Only something went terribly wrong along the way; the tape must have broken in the beginning of my movie because I somehow never moved beyond the strong woman part. Cupid’s arrow never found me, and the lack of a piercing shot through my heart left me, well, a bit bitter and jaded. So I morphed into a feminist, minus the bra burning. Love hadn’t found me, so I vowed to stop frantically chasing some elusive childhood dream.
Yet, I still dipped one foot in the fire. I could feel myself sinking into the warm cauldron with the other hopeless romantics. I still wanted to believe – to feel – that my true love was out there. And in my world, where all the 20-somethings around me could easily couple up, I stood somewhat on the outside, peering through the window of a life I desperately wanted but would never have. Everyone had someone. So where did that leave me? Would I ever find that? I even started to feel like an invisible ghost that no man could ever see “in that way.”
“I long for a story book romance, full of romance and passion,” I wrote in my journal in 2000, during one of my starry-eyed phases. “I know I’m a hopeless romantic, eternally searching for the ideal man and ideal relationship, which I’m sure doesn’t exist, and I’m constantly looking for that ‘one’ guy who I can fall in love with for the rest of my life.”
No one wants to be alone, and Valentine’s Day is the only day of the year that parades us singletons on a metaphorical stage wearing giant neon signs proclaiming our status. Somewhere along the journey, we even begin to equate “single” with abnormal and firmly decide that, “Yes, there must be something wrong with me.” But here’s the beautiful part: It’s only when we’re alone that we can truly get to know ourselves. Maybe it’s better to be alone and learn to love yourself before you can even think of giving your heart away. After all, the love affair you have with your own soul will last a lifetime.

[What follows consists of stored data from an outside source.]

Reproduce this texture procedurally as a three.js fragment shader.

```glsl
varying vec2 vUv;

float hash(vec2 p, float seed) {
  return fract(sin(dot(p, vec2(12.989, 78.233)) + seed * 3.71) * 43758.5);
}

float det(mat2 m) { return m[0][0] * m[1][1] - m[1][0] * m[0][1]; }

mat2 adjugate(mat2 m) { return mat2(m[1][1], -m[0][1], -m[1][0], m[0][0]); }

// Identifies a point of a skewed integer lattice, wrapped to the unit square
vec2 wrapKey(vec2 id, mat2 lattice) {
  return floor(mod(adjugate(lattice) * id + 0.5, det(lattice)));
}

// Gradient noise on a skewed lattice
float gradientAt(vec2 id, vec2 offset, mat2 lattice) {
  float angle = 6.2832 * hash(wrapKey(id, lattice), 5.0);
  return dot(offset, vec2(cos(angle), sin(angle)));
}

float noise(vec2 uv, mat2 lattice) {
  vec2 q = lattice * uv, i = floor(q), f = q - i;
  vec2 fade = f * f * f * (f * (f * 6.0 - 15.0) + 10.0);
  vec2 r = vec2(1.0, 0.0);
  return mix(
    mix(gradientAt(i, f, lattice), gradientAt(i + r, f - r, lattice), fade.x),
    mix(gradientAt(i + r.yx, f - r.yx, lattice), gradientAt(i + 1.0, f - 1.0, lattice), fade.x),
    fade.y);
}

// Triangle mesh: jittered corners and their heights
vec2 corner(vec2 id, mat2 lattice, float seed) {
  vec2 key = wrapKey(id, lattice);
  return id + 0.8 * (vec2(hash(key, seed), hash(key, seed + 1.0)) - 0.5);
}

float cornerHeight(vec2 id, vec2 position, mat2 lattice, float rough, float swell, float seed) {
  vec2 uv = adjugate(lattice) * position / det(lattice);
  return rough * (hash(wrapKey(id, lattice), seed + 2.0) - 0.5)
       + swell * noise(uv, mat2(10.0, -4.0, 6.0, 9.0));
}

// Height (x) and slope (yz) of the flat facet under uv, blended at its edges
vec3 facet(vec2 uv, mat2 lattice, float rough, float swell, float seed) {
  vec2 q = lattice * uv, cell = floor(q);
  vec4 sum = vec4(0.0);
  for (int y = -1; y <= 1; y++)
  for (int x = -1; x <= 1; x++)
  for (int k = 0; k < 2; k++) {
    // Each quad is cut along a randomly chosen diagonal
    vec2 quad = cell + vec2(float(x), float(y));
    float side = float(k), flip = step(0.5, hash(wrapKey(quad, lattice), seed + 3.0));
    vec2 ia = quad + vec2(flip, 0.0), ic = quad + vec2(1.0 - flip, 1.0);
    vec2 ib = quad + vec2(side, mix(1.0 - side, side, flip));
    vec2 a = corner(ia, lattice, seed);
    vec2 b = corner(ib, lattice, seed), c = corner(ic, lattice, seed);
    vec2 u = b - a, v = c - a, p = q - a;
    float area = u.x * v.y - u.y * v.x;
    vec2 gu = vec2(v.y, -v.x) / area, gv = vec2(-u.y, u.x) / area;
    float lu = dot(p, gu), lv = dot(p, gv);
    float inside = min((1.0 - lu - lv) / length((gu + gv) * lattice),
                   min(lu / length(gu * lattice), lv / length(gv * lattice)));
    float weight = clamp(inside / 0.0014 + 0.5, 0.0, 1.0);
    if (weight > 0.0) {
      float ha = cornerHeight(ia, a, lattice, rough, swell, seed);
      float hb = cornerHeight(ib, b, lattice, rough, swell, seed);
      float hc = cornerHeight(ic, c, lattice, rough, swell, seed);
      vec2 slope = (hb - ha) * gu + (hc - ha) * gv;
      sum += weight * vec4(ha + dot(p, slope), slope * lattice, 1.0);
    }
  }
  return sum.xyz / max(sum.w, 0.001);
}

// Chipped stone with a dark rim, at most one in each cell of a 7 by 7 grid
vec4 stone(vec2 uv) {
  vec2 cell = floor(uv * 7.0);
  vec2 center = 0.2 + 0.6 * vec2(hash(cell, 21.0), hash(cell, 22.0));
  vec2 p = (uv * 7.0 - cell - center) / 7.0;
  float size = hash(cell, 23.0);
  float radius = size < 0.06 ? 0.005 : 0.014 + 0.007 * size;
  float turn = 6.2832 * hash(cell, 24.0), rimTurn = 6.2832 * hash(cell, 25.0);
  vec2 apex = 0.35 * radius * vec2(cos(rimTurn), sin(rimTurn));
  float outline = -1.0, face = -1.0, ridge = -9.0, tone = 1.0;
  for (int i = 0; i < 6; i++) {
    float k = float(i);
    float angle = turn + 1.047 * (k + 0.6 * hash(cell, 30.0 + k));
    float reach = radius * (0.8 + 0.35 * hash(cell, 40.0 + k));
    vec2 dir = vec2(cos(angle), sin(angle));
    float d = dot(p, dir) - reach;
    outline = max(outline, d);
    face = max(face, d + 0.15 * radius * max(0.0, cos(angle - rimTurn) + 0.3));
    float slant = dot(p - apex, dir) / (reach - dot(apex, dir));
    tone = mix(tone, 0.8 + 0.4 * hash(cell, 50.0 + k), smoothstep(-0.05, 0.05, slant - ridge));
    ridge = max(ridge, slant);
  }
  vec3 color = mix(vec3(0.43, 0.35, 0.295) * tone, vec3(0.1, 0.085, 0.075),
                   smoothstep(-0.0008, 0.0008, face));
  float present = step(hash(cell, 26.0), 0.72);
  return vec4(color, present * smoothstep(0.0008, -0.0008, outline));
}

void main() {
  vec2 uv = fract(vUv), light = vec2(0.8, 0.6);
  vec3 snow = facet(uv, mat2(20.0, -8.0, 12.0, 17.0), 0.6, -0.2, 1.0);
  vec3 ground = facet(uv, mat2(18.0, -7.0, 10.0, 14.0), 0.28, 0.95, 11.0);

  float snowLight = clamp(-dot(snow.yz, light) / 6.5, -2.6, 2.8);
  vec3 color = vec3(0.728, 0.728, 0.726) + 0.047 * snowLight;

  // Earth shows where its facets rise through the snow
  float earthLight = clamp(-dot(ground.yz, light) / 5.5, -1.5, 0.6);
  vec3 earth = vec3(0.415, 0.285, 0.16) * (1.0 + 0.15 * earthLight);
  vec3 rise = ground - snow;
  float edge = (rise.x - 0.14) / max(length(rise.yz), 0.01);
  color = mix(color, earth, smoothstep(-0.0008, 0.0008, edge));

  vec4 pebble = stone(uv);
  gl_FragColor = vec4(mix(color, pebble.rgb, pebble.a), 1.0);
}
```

One of my mom’s favorite songs is “Beyond the Sea,” and she pictures my father waiting for her on golden sand and gazing at the passing ships. Will I ever find that magic? Maybe my Prince Charming will come. Maybe he won’t. But today, I’m anxious to get to know myself. If he – or Crush Boy – should gallop into my life, I’ll welcome his open arms, but I’m fully secure and comfortable flying solo. So I’ll celebrate the day of love the best way I know how, curled cozily on the couch with a few Reese’s peanut butter cups and an old friend, Jerry Maguire. And when Tom Cruise tells Rene Zellweger, “You complete me,” I’ll smile because even though I’m still waiting for my other half, I have the hope that someday he will come.